Crash witnesses locked themselves in car in fear

Accident happened beyond Climpy, near Black Law Wind Farm.
Accident happened beyond Climpy, near Black Law Wind Farm.

A driver has been ordered to carry out unpaid work for careering off the road at a bend near Climpy, then abusing two witnesses, alarming them so much that they locked themselves in a car to await the police’s arrival.

Michael Kemp, 30, now of Kirkfieldbank Road, Kirkfieldbank, has also been disqualified from driving.

“This is quite appalling, your reaction to ladies coming to help you in a situation of your own making, an appalling piece of driving,” sheriff Nikola Stewart told him.

Kemphad earlier admitted careless driving and behaving in a threatening or abusive way towards the women in February 2015, and sentence had been deferred for reports.

The court heard that Kemp, driving a black Lexus, had overtaken one woman driving north on the B715 at Climpy, and she had seen him then take a blind bend on the wrong side of the road.

Following him, she saw him take a second bend, also on the wrong side of the road, but that time, he was confronted with another driver, another woman, coming towards him.

“She noticed the black Lexus come round the corner on the other side of the road,” said depute fiscal Ziad Hassan.

“The end of the vehicle spun out. In her opinion, the driver had lost control.

“She then observed the Lexus spin to her right and come off the road, and she saw a puff of smoke in her rear-view mirror.”

She drove round the bend and flagged down the first witness, warning her of the accident ahead, then both went to where the Lexus was, off the road on an area of marshland.

They checked that Kemp was OK, but one woman dialled 999 as smoke was coming out from the engine of the Lexus, and he began to shout and swear at both of them, calling them troublemakers, and threatening to smash up one of their cars.

The women then locked themselves into a car while they waited for the police to arrive.
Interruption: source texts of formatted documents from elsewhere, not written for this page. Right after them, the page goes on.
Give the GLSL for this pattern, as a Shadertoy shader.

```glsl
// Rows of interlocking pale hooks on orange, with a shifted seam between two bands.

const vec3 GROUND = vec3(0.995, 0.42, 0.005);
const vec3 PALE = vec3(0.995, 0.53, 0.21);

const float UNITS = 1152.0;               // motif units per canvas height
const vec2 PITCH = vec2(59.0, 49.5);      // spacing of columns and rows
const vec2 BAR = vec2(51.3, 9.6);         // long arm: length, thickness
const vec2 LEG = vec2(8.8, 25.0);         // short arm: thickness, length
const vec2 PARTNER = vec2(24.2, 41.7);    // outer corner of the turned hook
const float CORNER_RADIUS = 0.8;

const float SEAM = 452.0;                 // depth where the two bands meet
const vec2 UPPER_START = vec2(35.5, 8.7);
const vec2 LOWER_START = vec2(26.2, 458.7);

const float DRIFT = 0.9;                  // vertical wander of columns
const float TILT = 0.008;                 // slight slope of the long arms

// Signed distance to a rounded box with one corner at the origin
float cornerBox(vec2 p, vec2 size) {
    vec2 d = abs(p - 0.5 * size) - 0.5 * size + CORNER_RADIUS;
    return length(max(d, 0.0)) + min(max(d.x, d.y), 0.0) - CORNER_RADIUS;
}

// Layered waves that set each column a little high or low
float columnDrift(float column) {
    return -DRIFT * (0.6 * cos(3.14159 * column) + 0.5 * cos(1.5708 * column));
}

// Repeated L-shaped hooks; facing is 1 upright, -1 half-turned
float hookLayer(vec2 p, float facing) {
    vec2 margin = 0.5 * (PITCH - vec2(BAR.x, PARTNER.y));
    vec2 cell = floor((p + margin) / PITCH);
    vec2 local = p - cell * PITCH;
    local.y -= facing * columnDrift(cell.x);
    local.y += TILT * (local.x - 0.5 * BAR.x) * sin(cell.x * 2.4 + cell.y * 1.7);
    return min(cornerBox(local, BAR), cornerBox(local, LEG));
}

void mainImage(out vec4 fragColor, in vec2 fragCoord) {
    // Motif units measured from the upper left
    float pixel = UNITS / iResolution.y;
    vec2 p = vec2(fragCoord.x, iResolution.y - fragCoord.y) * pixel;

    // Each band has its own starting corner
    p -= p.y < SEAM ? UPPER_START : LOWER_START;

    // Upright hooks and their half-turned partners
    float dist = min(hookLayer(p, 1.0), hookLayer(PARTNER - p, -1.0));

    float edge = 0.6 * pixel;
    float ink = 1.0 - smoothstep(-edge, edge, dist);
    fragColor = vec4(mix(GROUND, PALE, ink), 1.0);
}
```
“He seems to have anger management issues,” commented the sheriff.

A solicitor said that Kemp had been for counselling in the past. He had spent time as a child in the care system and had been “in and out of jail”, including spending a considerable part of 2016 in prison.

The solicitor asked the sheriff not to jail Kemp or to disqualify him, but he realised that was a “high target”, he said.

The driving incident pre-dated his most recent prison sentence, for a drugs matter, and since being released in October, he said, Kemp had not reoffended, and a relationship was providing him with some stability.

“Give him the mother and father of all community payback orders,” suggested the solicitor.

Kemp had been at college when the driving incident happened, then had been working as a courier, but he was awaiting the outcome of this case before registering again for such work.

Sheriff Stewart agreed to a “fairly intesive period of rehabilitation rather than a prison sentence”.

She imposed a one-year community payback order, with 180 hours of unpaid work, for the incident with the women, and she banned him from the road for six months and fined him £250, for what was the “very, very top end” of careless driving.

“It was an appalling, extended piece of driving,” she said.